Atrial fibrillation patients are acutely aware of their five-fold increased risk of stroke, new research from suggests—and 38 percent report feeling “trapped” between their fear of having a stroke and the major bleeding risks associated with anticoagulants.
September 21, 2018 | Vascular & Endovascular
Patients who suffer from deep vein thrombosis (DVT) see a “clear benefit” from initiating preventive compression therapy shortly after their diagnosis, as opposed to later stages of treatment, according to a study published this week in the journal Blood.
September 21, 2018 | Coronary Intervention & Surgery
The proportion of percutaneous coronary interventions (PCIs) performed in nonagenarians has more than doubled in the last decade in the United States, offering a significant survival benefit for those deemed healthy enough for the procedure, according to a study published online Sept. 17 in JACC: Cardiovascular Interventions.
September 21, 2018 | Healthcare Economics & Policy
The majority of the world’s countries aren’t on track to meet the United Nations' target of reducing premature deaths from noncommunicable diseases (NCDs) by a third by 2030, researchers report in the current edition of the Lancet.
September 21, 2018 | Imaging
Researchers have developed cardiology’s first pipeline for automated echocardiogram interpretation—an innovation that could cut healthcare costs while expanding care to underserved communities, according to a study published online this week in Circulation.

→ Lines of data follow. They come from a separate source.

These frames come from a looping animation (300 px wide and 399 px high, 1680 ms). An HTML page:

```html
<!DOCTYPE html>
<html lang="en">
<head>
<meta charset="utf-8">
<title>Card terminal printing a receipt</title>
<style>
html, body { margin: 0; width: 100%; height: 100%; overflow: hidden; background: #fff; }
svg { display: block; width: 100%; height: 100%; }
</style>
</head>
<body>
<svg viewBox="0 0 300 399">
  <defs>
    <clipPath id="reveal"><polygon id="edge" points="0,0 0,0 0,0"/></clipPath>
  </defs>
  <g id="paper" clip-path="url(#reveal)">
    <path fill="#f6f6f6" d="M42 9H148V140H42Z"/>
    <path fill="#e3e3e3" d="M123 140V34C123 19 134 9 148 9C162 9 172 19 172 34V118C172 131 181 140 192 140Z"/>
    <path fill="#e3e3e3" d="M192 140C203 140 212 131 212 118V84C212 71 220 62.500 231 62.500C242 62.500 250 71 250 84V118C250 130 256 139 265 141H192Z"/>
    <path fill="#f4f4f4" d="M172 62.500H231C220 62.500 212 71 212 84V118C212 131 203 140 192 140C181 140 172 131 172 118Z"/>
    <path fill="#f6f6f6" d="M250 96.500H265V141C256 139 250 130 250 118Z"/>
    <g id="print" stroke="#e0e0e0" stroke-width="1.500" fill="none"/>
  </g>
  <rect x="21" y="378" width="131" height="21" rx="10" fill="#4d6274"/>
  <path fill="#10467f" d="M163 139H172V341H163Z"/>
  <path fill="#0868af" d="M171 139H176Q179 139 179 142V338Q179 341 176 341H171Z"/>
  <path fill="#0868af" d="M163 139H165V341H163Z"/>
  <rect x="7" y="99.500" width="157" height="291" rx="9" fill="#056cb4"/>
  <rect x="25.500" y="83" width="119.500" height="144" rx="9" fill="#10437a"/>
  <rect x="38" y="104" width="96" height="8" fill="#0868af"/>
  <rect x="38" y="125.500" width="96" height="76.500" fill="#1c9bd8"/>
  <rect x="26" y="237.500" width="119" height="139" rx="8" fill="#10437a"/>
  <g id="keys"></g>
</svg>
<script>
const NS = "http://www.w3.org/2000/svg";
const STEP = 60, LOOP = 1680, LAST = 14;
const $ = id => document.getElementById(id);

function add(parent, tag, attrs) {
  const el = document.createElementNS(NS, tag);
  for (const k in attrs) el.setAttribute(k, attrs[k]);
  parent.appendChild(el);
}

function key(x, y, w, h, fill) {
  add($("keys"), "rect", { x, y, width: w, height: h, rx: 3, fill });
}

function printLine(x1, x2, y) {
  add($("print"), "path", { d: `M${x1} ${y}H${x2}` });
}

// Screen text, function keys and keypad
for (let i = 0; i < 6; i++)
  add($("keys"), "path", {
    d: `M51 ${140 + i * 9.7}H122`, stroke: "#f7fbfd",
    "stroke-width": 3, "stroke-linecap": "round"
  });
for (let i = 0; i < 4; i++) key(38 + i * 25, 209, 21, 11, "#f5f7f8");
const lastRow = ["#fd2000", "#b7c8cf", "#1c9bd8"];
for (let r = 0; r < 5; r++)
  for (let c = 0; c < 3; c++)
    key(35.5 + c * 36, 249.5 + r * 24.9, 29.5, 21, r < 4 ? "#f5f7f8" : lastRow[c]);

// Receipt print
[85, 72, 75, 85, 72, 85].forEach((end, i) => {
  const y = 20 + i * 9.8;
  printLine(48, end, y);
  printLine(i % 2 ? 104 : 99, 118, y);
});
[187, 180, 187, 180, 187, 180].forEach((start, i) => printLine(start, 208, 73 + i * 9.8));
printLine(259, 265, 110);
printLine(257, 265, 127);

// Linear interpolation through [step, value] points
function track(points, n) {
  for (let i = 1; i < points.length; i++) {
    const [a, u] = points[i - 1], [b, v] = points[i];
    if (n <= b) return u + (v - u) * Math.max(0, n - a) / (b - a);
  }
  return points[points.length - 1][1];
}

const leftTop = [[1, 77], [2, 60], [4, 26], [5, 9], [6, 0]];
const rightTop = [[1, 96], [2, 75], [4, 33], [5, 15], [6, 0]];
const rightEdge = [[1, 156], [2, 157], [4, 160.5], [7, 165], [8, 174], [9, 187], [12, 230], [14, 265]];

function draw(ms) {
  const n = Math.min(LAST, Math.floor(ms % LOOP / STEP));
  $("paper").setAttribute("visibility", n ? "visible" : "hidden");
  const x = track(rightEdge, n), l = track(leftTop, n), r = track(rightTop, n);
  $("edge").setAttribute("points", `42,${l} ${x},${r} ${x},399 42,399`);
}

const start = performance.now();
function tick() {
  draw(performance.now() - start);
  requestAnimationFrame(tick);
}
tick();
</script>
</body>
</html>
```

September 21, 2018 | Electrophysiology & Arrhythmia
It’s well-known that automated external defibrillators (AEDs) can be a life-saving tool to treat cardiac arrhythmias, but a new study from the University of Washington underscores just how crucial accessible AEDs can be during competitive sporting events.
September 20, 2018 | Healthcare Economics & Policy
Risk-adjustment models assessing hospitals’ stroke outcomes should include patient transfer status, argue the authors of a new study, who found centers that accepted more transfer patients treated a sicker population and experienced higher mortality rates.
September 20, 2018 | Healthcare Economics & Policy
U.S. counties heavily populated by Hispanics see higher rates of cardiovascular death than more diverse communities, according to a Journal of the American Heart Association report—a phenomenon that’s likely owed to a combination of language barriers, economic disadvantages and lack of access to quality healthcare.
September 20, 2018 | Coronary Intervention & Surgery
Off-pump coronary artery bypass grafting (CABG) is associated with an 11 percent increased risk of mortality compared to on-pump CABG, according to a registry study of cardiac surgeries performed in New Jersey from 2005 to 2011.
September 20, 2018 | Acute Coronary Syndrome
Despite having the highest burden of cardiovascular disease in the U.S. and averaging more comorbidities than white patients, blacks are less likely to receive guideline-concordant care after a non-ST-segment elevation myocardial infarction (NSTEMI), researchers reported this week.
September 20, 2018 | Vascular & Endovascular
Women who most closely adhere to a Mediterranean-style diet could be lowering their risk of stroke by up to 22 percent, according to 17-year results of a large-scale study out of the United Kingdom.
September 20, 2018 | Hypertension
A recent meta-analysis published in Circulation: Cardiovascular Quality and Outcomes suggests the benefit of anticoagulation for pulmonary arterial hypertension (PAH) may depend on the subtype of the condition. Mortality rates improved with anticoagulation for patients with idiopathic PAH but worsened for those with scleroderma-associated PAH.
September 20, 2018 | Healthcare Economics & Policy
A Yale University cardiologist found guilty of sexual harassment five years ago received an endowed chair this summer—an accolade Yale itself claims “is widely recognized as the most prestigious honor a university can bestow on an accomplished faculty member,” the Washington Post reports.
September 19, 2018 | Coronary Intervention & Surgery
Women who received percutaneous coronary intervention (PCI) in the U.S. from 2004 through 2014 were 20 percent more likely to die in the hospital and 81 percent more likely to experience major bleeding compared to men, according to an analysis published this month in PLOS One. Those differences remained after adjusting for preprocedural risk factors.
September 19, 2018 | Vascular & Endovascular
A New Jersey hospital is testing an artificial intelligence (AI) device designed to alert clinicians to bleeding episodes during endovascular procedures.